_Supplied material_

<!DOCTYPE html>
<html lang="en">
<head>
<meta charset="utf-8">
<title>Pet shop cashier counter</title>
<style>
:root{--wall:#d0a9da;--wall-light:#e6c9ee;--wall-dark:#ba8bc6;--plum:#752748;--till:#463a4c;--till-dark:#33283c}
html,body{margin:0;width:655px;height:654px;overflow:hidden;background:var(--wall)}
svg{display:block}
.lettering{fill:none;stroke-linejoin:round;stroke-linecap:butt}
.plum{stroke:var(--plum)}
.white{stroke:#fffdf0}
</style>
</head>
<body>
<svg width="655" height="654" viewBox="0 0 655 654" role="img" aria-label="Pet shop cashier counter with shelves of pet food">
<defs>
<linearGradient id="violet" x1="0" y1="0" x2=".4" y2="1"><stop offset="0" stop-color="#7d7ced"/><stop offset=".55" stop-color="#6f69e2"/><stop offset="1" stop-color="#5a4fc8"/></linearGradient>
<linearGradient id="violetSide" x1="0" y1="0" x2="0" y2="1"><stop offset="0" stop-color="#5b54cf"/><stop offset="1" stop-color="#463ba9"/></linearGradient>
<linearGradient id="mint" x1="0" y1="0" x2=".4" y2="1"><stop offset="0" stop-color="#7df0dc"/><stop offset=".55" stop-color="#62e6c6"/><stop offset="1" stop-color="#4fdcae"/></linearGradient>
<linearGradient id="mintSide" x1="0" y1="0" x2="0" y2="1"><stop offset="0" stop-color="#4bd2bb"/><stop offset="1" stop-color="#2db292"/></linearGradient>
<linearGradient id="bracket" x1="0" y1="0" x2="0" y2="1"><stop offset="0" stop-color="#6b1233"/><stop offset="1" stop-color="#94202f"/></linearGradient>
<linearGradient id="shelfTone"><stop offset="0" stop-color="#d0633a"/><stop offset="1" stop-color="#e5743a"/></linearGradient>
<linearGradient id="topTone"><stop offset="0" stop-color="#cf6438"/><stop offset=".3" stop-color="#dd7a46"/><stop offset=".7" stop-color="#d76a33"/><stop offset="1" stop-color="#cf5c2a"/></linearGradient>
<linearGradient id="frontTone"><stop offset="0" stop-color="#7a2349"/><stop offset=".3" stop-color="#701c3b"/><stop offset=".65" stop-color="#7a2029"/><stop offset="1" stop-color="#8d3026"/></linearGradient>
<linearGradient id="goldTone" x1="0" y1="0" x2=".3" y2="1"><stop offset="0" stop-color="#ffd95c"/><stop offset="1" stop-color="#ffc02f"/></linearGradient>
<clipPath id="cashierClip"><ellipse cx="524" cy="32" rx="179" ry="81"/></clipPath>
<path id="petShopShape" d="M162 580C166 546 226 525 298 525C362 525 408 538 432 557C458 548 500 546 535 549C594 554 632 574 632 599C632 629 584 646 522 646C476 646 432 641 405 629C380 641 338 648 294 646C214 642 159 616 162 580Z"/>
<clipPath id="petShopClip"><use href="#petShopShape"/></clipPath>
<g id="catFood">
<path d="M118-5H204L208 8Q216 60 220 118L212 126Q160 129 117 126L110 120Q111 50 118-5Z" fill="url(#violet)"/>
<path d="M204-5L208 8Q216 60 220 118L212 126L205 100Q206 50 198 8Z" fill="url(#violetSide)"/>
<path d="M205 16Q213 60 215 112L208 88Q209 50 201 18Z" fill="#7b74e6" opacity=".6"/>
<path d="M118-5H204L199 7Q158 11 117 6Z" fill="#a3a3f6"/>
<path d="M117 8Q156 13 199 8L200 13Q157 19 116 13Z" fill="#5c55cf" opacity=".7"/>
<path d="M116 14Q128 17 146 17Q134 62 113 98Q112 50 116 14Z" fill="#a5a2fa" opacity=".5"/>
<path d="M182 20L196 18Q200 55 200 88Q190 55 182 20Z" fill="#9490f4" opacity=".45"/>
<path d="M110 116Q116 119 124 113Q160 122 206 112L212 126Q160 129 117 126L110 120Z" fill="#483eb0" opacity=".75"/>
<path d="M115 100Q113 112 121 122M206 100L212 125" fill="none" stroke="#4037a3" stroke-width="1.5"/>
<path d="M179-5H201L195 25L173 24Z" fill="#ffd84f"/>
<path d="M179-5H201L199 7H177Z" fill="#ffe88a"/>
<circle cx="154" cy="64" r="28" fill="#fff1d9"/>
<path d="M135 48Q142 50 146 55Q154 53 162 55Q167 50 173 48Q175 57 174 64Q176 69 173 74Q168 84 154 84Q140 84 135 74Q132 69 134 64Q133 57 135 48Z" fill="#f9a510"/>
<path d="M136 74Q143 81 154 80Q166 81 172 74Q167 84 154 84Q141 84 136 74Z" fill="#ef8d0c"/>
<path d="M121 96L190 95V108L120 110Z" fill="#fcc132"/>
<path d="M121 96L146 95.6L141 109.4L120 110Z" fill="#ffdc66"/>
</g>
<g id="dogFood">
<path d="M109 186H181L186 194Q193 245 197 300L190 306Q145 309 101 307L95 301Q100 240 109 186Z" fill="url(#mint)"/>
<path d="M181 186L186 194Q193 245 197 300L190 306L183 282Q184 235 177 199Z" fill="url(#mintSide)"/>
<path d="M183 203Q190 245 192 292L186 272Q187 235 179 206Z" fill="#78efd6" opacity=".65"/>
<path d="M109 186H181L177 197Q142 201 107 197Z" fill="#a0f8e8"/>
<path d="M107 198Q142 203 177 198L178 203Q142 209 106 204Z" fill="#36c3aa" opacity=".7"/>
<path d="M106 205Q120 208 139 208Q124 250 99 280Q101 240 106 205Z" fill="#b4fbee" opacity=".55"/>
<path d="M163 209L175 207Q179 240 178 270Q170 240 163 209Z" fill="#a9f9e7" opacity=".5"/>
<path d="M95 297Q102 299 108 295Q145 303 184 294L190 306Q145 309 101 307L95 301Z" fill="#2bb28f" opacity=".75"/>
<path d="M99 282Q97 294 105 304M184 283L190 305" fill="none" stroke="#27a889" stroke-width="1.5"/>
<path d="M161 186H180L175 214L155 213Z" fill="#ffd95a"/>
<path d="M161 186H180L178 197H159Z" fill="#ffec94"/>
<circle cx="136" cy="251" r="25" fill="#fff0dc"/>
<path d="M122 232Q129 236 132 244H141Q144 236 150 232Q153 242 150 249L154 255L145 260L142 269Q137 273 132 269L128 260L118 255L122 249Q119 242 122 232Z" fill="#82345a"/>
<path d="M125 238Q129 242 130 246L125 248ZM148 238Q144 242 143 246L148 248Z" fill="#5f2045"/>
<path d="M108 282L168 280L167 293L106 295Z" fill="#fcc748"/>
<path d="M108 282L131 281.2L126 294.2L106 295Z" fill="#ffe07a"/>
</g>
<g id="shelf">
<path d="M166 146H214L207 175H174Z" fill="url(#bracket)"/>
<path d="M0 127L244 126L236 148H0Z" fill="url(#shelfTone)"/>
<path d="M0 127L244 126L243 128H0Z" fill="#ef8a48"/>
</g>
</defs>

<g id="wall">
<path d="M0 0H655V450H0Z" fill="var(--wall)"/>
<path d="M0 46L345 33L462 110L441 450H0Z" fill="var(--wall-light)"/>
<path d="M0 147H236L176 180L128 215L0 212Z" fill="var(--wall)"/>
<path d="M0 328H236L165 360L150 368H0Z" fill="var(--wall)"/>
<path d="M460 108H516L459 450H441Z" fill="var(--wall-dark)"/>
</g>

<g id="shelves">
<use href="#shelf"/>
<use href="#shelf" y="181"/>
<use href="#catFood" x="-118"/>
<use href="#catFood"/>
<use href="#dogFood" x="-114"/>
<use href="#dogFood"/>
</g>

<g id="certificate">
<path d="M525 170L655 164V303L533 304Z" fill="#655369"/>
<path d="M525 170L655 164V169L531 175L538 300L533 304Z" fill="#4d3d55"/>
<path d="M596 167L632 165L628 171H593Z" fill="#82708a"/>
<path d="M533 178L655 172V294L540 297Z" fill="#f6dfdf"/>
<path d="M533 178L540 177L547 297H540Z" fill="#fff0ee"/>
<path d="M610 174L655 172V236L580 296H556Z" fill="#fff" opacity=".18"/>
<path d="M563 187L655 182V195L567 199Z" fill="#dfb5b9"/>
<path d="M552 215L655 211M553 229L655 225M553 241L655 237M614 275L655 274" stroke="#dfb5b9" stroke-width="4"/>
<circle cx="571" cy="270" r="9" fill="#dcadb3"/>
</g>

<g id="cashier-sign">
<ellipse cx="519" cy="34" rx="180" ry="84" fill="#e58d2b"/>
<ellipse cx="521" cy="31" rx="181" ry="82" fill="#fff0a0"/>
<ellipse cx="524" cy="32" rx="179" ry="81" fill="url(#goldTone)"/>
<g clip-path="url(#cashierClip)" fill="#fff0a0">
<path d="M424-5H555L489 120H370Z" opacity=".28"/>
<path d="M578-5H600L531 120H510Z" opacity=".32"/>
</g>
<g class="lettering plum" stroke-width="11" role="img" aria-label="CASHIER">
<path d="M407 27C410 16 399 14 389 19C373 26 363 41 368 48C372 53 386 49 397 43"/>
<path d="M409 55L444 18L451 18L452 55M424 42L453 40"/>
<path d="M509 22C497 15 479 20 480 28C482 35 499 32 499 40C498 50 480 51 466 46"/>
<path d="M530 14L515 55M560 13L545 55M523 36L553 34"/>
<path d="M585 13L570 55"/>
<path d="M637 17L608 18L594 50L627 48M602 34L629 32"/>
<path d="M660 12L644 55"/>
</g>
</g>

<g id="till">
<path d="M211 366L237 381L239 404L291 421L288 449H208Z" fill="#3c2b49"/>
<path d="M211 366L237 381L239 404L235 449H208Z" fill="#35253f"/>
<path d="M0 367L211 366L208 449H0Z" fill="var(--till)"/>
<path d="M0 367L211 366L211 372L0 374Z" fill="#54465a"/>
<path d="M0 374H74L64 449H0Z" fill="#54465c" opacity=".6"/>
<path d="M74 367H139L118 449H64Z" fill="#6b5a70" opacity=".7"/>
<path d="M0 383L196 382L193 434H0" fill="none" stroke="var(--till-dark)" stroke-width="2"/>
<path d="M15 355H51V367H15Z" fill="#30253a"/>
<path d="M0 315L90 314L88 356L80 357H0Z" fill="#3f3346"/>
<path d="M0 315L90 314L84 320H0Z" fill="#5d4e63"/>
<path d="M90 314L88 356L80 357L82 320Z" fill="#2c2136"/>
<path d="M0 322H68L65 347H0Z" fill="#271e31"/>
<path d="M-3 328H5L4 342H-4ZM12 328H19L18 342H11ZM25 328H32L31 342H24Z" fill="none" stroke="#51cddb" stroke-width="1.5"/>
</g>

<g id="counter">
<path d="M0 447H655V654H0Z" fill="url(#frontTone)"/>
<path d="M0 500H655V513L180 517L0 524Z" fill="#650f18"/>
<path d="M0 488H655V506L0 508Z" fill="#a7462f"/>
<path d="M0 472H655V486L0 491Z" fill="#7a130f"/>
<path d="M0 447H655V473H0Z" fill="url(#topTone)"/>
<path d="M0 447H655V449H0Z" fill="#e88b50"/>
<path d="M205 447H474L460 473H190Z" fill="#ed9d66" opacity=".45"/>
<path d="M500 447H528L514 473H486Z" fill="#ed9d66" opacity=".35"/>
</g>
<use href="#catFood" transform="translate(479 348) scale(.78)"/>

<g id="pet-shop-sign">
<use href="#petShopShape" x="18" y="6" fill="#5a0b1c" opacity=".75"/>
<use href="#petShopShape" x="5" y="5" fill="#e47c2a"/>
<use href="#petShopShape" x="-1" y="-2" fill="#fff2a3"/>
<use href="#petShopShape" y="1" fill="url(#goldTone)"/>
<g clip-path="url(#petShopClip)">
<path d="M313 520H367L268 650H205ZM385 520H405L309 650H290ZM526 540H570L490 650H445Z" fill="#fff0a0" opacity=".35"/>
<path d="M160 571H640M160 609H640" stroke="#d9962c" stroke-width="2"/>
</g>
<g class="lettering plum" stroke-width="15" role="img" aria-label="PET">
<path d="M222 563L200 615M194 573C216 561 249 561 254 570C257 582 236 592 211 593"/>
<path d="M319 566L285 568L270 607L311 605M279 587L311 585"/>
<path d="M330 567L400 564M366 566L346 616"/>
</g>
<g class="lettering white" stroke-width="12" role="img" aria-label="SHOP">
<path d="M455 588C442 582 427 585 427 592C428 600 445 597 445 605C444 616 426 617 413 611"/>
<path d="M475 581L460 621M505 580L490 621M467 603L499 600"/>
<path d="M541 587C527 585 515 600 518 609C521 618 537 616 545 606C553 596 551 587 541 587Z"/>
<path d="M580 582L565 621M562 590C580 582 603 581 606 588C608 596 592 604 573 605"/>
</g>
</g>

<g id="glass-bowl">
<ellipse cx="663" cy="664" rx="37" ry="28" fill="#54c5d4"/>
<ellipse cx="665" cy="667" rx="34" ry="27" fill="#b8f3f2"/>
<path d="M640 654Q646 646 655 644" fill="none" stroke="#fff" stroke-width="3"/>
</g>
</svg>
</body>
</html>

_Work required_
Filter the records for lines holding the string "linearGradient". Copy each one.

_Expected answer_
<linearGradient id="violet" x1="0" y1="0" x2=".4" y2="1"><stop offset="0" stop-color="#7d7ced"/><stop offset=".55" stop-color="#6f69e2"/><stop offset="1" stop-color="#5a4fc8"/></linearGradient>
<linearGradient id="violetSide" x1="0" y1="0" x2="0" y2="1"><stop offset="0" stop-color="#5b54cf"/><stop offset="1" stop-color="#463ba9"/></linearGradient>
<linearGradient id="mint" x1="0" y1="0" x2=".4" y2="1"><stop offset="0" stop-color="#7df0dc"/><stop offset=".55" stop-color="#62e6c6"/><stop offset="1" stop-color="#4fdcae"/></linearGradient>
<linearGradient id="mintSide" x1="0" y1="0" x2="0" y2="1"><stop offset="0" stop-color="#4bd2bb"/><stop offset="1" stop-color="#2db292"/></linearGradient>
<linearGradient id="bracket" x1="0" y1="0" x2="0" y2="1"><stop offset="0" stop-color="#6b1233"/><stop offset="1" stop-color="#94202f"/></linearGradient>
<linearGradient id="shelfTone"><stop offset="0" stop-color="#d0633a"/><stop offset="1" stop-color="#e5743a"/></linearGradient>
<linearGradient id="topTone"><stop offset="0" stop-color="#cf6438"/><stop offset=".3" stop-color="#dd7a46"/><stop offset=".7" stop-color="#d76a33"/><stop offset="1" stop-color="#cf5c2a"/></linearGradient>
<linearGradient id="frontTone"><stop offset="0" stop-color="#7a2349"/><stop offset=".3" stop-color="#701c3b"/><stop offset=".65" stop-color="#7a2029"/><stop offset="1" stop-color="#8d3026"/></linearGradient>
<linearGradient id="goldTone" x1="0" y1="0" x2=".3" y2="1"><stop offset="0" stop-color="#ffd95c"/><stop offset="1" stop-color="#ffc02f"/></linearGradient>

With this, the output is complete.